PROBLEM REQUIREMENTS:
Could you set down every entry exactly as it appears?

RECORDS SHOWN:

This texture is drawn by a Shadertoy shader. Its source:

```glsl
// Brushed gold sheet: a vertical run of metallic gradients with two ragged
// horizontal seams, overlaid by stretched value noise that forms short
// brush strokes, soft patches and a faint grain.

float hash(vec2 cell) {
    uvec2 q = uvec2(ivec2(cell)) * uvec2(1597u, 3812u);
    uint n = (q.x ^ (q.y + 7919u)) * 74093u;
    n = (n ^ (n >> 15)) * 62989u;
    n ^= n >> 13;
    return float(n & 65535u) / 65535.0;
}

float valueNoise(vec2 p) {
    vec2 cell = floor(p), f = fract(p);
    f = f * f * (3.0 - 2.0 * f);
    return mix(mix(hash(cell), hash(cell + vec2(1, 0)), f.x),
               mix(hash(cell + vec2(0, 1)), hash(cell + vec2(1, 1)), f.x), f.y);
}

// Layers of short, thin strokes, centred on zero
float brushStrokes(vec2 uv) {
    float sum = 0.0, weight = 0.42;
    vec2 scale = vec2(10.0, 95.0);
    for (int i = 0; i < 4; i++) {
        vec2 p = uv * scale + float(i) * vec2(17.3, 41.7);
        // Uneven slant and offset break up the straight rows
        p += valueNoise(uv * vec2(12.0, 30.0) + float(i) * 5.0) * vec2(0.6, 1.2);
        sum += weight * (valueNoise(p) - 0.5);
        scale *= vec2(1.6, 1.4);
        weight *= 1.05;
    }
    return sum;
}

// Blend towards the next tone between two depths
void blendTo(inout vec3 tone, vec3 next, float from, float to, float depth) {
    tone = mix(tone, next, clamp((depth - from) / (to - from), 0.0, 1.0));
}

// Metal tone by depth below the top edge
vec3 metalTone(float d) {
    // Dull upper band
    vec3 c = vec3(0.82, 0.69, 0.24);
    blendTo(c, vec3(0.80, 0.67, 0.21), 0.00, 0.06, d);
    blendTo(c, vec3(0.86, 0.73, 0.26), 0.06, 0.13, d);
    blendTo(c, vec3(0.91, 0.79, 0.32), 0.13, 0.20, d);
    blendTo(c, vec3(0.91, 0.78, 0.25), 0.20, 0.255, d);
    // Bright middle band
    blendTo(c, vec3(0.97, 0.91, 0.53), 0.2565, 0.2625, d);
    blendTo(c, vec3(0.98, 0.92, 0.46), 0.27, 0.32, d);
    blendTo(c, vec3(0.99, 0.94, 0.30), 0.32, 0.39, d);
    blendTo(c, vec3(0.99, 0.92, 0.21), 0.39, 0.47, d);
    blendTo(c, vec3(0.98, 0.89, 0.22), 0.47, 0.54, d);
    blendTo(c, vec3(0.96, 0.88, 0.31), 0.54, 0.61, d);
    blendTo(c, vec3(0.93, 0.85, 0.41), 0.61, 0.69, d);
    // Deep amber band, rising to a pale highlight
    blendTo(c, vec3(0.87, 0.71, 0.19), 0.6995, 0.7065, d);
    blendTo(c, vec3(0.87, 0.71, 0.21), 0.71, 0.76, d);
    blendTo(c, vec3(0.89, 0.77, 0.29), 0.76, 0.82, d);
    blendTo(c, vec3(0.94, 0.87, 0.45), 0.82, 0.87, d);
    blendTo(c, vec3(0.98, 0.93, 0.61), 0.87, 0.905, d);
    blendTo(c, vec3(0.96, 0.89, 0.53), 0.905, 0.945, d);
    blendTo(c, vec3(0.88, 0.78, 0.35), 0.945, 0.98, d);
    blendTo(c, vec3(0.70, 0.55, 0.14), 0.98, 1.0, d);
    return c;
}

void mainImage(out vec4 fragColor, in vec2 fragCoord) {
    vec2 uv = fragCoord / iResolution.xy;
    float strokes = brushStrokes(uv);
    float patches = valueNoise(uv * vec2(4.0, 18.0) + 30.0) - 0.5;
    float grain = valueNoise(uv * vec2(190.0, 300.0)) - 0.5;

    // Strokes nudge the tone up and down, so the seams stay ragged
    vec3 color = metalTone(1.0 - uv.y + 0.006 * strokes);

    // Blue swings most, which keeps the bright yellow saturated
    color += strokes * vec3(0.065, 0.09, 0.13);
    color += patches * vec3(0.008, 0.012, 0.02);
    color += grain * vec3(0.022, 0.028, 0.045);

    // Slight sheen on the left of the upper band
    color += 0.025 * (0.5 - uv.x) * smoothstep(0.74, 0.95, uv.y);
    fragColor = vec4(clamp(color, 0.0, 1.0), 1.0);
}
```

RESPONSE FOR THIS EXERCISE:
This texture is drawn by a Shadertoy shader. Its source:

```glsl
// Brushed gold sheet: a vertical run of metallic gradients with two ragged
// horizontal seams, overlaid by stretched value noise that forms short
// brush strokes, soft patches and a faint grain.

float hash(vec2 cell) {
    uvec2 q = uvec2(ivec2(cell)) * uvec2(1597u, 3812u);
    uint n = (q.x ^ (q.y + 7919u)) * 74093u;
    n = (n ^ (n >> 15)) * 62989u;
    n ^= n >> 13;
    return float(n & 65535u) / 65535.0;
}

float valueNoise(vec2 p) {
    vec2 cell = floor(p), f = fract(p);
    f = f * f * (3.0 - 2.0 * f);
    return mix(mix(hash(cell), hash(cell + vec2(1, 0)), f.x),
               mix(hash(cell + vec2(0, 1)), hash(cell + vec2(1, 1)), f.x), f.y);
}

// Layers of short, thin strokes, centred on zero
float brushStrokes(vec2 uv) {
    float sum = 0.0, weight = 0.42;
    vec2 scale = vec2(10.0, 95.0);
    for (int i = 0; i < 4; i++) {
        vec2 p = uv * scale + float(i) * vec2(17.3, 41.7);
        // Uneven slant and offset break up the straight rows
        p += valueNoise(uv * vec2(12.0, 30.0) + float(i) * 5.0) * vec2(0.6, 1.2);
        sum += weight * (valueNoise(p) - 0.5);
        scale *= vec2(1.6, 1.4);
        weight *= 1.05;
    }
    return sum;
}

// Blend towards the next tone between two depths
void blendTo(inout vec3 tone, vec3 next, float from, float to, float depth) {
    tone = mix(tone, next, clamp((depth - from) / (to - from), 0.0, 1.0));
}

// Metal tone by depth below the top edge
vec3 metalTone(float d) {
    // Dull upper band
    vec3 c = vec3(0.82, 0.69, 0.24);
    blendTo(c, vec3(0.80, 0.67, 0.21), 0.00, 0.06, d);
    blendTo(c, vec3(0.86, 0.73, 0.26), 0.06, 0.13, d);
    blendTo(c, vec3(0.91, 0.79, 0.32), 0.13, 0.20, d);
    blendTo(c, vec3(0.91, 0.78, 0.25), 0.20, 0.255, d);
    // Bright middle band
    blendTo(c, vec3(0.97, 0.91, 0.53), 0.2565, 0.2625, d);
    blendTo(c, vec3(0.98, 0.92, 0.46), 0.27, 0.32, d);
    blendTo(c, vec3(0.99, 0.94, 0.30), 0.32, 0.39, d);
    blendTo(c, vec3(0.99, 0.92, 0.21), 0.39, 0.47, d);
    blendTo(c, vec3(0.98, 0.89, 0.22), 0.47, 0.54, d);
    blendTo(c, vec3(0.96, 0.88, 0.31), 0.54, 0.61, d);
    blendTo(c, vec3(0.93, 0.85, 0.41), 0.61, 0.69, d);
    // Deep amber band, rising to a pale highlight
    blendTo(c, vec3(0.87, 0.71, 0.19), 0.6995, 0.7065, d);
    blendTo(c, vec3(0.87, 0.71, 0.21), 0.71, 0.76, d);
    blendTo(c, vec3(0.89, 0.77, 0.29), 0.76, 0.82, d);
    blendTo(c, vec3(0.94, 0.87, 0.45), 0.82, 0.87, d);
    blendTo(c, vec3(0.98, 0.93, 0.61), 0.87, 0.905, d);
    blendTo(c, vec3(0.96, 0.89, 0.53), 0.905, 0.945, d);
    blendTo(c, vec3(0.88, 0.78, 0.35), 0.945, 0.98, d);
    blendTo(c, vec3(0.70, 0.55, 0.14), 0.98, 1.0, d);
    return c;
}

void mainImage(out vec4 fragColor, in vec2 fragCoord) {
    vec2 uv = fragCoord / iResolution.xy;
    float strokes = brushStrokes(uv);
    float patches = valueNoise(uv * vec2(4.0, 18.0) + 30.0) - 0.5;
    float grain = valueNoise(uv * vec2(190.0, 300.0)) - 0.5;

    // Strokes nudge the tone up and down, so the seams stay ragged
    vec3 color = metalTone(1.0 - uv.y + 0.006 * strokes);

    // Blue swings most, which keeps the bright yellow saturated
    color += strokes * vec3(0.065, 0.09, 0.13);
    color += patches * vec3(0.008, 0.012, 0.02);
    color += grain * vec3(0.022, 0.028, 0.045);

    // Slight sheen on the left of the upper band
    color += 0.025 * (0.5 - uv.x) * smoothstep(0.74, 0.95, uv.y);
    fragColor = vec4(clamp(color, 0.0, 1.0), 1.0);
}
```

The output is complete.